According to the American Dental Association, your child should start developing their primary “baby” teeth between the ages of 6 months and 1 year old. By the age of 3 most children have a full set of 20 primary teeth.
Baby teeth’s lifespan is short, most kids start losing their baby teeth between the ages of five to seven years old. It’s not that rare; however, for a child to start losing their baby teeth at four years old. Some experts claim that girls lose their teeth before boys. Dentists are unsure why that is, other than that girls tend to develop a little faster than boys.
What Causes Baby Teeth to Fall Out?
Naturally, baby teeth fall out when your child’s adult teeth are ready to come in, causing the baby teeth to get loose. When the adult tooth in the gums is ready to come in, it “pushes” the baby tooth out.
Oftentimes when children lose baby teeth early it’s due to trauma such as a fall or being hit in the mouth. If it is one of the front teeth, known as the incisors, and there are no signs of trauma or decay, there is no need to be alarmed, they tend to fall out first.
Should I Pull It Out?
Often times parents wonder if they should pull out their childrens loose teeth or if they should let nature take its course. Some parents have moved on from the string-around-the-door-handle maneuver of extracting their child’s teeth and have found some very creative means to yank their kids baby teeth, including using a rocket, a javelin and a bow and arrow.
Mosts dentists recommend not to yank any loose teeth. If your child insists you remove it, grasp the loose tooth with a kleenex or piece of gauze and attempt to pull it with a quick yank and twist. If the tooth doesn’t come, don’t force it, let nature take its course and wait a few days.
If you’re concerned about a baby tooth that doesn’t seem to be loosening or feel that it should have already come out, contact our office to see if we have any recommendations or if the tooth needs to be professionally extracted.
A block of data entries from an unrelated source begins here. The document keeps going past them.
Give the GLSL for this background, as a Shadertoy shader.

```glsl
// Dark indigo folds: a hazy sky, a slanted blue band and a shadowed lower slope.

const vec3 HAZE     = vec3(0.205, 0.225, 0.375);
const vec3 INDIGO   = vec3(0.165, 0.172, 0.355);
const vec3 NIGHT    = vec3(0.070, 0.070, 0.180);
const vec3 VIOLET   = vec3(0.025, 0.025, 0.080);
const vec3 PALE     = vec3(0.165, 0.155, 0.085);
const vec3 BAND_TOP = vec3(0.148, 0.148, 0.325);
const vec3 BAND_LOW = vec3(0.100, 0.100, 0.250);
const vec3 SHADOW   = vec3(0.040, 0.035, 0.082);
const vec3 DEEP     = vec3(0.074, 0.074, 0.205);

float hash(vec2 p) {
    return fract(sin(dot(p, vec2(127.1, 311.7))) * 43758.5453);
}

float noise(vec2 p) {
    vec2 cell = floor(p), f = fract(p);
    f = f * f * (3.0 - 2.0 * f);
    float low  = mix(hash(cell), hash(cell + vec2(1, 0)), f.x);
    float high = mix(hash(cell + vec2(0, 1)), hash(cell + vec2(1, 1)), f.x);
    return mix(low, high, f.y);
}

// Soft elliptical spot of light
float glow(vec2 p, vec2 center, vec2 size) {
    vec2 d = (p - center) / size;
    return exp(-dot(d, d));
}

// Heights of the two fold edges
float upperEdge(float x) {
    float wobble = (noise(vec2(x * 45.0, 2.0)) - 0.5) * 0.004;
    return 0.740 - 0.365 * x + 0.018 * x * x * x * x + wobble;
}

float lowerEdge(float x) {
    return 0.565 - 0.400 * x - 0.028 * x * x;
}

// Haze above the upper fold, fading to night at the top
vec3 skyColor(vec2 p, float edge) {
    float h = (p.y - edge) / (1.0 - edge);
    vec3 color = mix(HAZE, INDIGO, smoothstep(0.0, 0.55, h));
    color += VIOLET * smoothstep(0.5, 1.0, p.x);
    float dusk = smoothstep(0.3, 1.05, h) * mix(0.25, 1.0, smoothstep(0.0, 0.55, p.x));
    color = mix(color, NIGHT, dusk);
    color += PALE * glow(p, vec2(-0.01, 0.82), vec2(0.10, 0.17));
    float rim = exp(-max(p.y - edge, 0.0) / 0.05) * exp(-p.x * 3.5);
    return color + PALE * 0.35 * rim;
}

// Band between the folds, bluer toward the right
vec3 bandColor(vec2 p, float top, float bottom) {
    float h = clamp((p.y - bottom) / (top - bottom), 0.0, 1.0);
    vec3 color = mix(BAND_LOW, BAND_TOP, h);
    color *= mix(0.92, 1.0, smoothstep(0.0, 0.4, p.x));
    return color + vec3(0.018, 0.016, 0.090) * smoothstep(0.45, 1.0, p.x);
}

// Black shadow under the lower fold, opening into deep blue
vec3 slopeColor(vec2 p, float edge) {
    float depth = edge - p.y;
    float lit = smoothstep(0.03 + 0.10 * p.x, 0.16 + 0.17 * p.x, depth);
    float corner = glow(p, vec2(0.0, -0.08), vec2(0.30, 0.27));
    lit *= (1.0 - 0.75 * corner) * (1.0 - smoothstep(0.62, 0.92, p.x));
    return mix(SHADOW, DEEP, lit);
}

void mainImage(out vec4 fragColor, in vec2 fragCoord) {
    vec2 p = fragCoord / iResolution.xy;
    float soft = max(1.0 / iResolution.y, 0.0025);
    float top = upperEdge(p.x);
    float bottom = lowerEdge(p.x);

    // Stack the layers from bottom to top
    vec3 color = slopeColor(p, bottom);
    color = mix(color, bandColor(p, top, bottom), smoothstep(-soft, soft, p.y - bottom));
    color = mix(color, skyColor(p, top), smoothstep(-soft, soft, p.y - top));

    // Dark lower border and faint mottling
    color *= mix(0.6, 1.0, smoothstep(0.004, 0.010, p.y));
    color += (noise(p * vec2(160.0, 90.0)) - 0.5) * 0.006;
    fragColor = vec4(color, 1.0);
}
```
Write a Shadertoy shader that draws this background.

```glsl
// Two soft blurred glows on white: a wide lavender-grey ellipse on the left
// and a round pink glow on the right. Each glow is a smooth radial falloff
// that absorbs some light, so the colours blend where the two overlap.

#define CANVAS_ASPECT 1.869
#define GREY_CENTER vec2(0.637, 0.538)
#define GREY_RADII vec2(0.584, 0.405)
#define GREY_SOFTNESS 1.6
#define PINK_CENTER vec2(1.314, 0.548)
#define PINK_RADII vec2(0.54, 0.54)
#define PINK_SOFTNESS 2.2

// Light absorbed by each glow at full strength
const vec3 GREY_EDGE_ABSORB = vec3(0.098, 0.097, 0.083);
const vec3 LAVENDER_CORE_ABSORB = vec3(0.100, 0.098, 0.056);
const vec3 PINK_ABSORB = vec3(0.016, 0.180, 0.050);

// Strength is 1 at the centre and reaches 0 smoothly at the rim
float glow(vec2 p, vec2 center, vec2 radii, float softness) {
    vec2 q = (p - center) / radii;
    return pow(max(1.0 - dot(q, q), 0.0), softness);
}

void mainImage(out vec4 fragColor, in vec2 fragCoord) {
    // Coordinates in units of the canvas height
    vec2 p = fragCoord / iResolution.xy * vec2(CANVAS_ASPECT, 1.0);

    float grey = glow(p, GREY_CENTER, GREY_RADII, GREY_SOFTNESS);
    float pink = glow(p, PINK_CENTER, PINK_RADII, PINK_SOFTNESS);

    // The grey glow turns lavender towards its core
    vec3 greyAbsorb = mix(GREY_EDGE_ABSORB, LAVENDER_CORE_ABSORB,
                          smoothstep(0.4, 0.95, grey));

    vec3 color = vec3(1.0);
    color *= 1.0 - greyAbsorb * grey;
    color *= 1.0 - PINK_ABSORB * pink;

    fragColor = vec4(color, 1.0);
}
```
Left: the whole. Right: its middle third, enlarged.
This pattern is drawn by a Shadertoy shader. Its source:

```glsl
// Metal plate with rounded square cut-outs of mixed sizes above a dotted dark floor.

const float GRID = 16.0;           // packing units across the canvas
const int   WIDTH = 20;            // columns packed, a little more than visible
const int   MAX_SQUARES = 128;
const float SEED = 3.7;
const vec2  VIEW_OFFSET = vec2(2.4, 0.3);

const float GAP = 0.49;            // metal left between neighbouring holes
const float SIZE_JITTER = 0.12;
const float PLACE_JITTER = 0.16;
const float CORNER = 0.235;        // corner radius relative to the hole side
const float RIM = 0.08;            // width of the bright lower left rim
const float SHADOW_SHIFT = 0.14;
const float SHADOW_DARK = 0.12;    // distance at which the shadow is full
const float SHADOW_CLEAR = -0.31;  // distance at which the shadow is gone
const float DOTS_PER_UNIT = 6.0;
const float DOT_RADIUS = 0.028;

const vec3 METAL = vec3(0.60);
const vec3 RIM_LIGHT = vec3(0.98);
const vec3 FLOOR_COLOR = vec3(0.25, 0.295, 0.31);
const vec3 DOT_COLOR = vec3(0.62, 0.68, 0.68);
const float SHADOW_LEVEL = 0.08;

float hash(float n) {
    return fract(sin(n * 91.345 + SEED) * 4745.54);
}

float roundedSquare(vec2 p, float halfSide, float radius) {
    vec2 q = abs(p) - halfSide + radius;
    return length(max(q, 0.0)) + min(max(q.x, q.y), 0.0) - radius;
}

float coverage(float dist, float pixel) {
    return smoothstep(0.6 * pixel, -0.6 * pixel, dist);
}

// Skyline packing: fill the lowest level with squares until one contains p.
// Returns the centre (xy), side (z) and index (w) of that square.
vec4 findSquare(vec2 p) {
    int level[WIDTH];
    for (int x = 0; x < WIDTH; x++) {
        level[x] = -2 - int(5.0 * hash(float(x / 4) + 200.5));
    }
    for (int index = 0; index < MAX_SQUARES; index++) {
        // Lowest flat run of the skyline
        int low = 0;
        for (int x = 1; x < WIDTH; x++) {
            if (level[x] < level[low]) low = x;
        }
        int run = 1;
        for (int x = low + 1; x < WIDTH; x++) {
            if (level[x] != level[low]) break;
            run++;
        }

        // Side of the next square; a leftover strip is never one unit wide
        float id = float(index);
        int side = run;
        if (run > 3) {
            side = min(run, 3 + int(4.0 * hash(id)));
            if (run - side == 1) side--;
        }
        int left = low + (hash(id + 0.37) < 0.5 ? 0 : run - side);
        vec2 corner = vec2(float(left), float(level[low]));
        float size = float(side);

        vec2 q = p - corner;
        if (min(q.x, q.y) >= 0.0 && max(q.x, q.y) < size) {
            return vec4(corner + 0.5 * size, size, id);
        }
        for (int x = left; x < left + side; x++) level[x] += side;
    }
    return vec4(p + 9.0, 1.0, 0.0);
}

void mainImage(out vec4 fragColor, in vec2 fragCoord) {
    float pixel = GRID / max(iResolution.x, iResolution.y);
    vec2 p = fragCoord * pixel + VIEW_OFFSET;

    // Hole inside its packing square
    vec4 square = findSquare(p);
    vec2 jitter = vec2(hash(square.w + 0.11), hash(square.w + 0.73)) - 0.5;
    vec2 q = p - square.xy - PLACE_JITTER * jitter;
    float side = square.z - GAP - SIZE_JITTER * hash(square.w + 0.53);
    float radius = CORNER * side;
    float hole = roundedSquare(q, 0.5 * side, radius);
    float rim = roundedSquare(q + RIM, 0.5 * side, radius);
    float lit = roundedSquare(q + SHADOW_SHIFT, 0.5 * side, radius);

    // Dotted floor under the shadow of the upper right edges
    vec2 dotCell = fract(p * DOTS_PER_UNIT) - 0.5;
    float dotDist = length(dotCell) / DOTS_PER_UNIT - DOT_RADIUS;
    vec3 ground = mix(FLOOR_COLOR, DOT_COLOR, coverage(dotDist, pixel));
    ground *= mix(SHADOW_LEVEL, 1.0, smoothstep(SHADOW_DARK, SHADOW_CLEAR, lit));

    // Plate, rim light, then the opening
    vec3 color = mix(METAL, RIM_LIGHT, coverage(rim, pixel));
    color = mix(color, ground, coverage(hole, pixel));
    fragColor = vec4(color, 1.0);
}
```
Once the tooth comes out be sure to reinforce proper dental hygiene habits (including flossing and brushing) and then decide how “generous” the tooth fairy is going to be…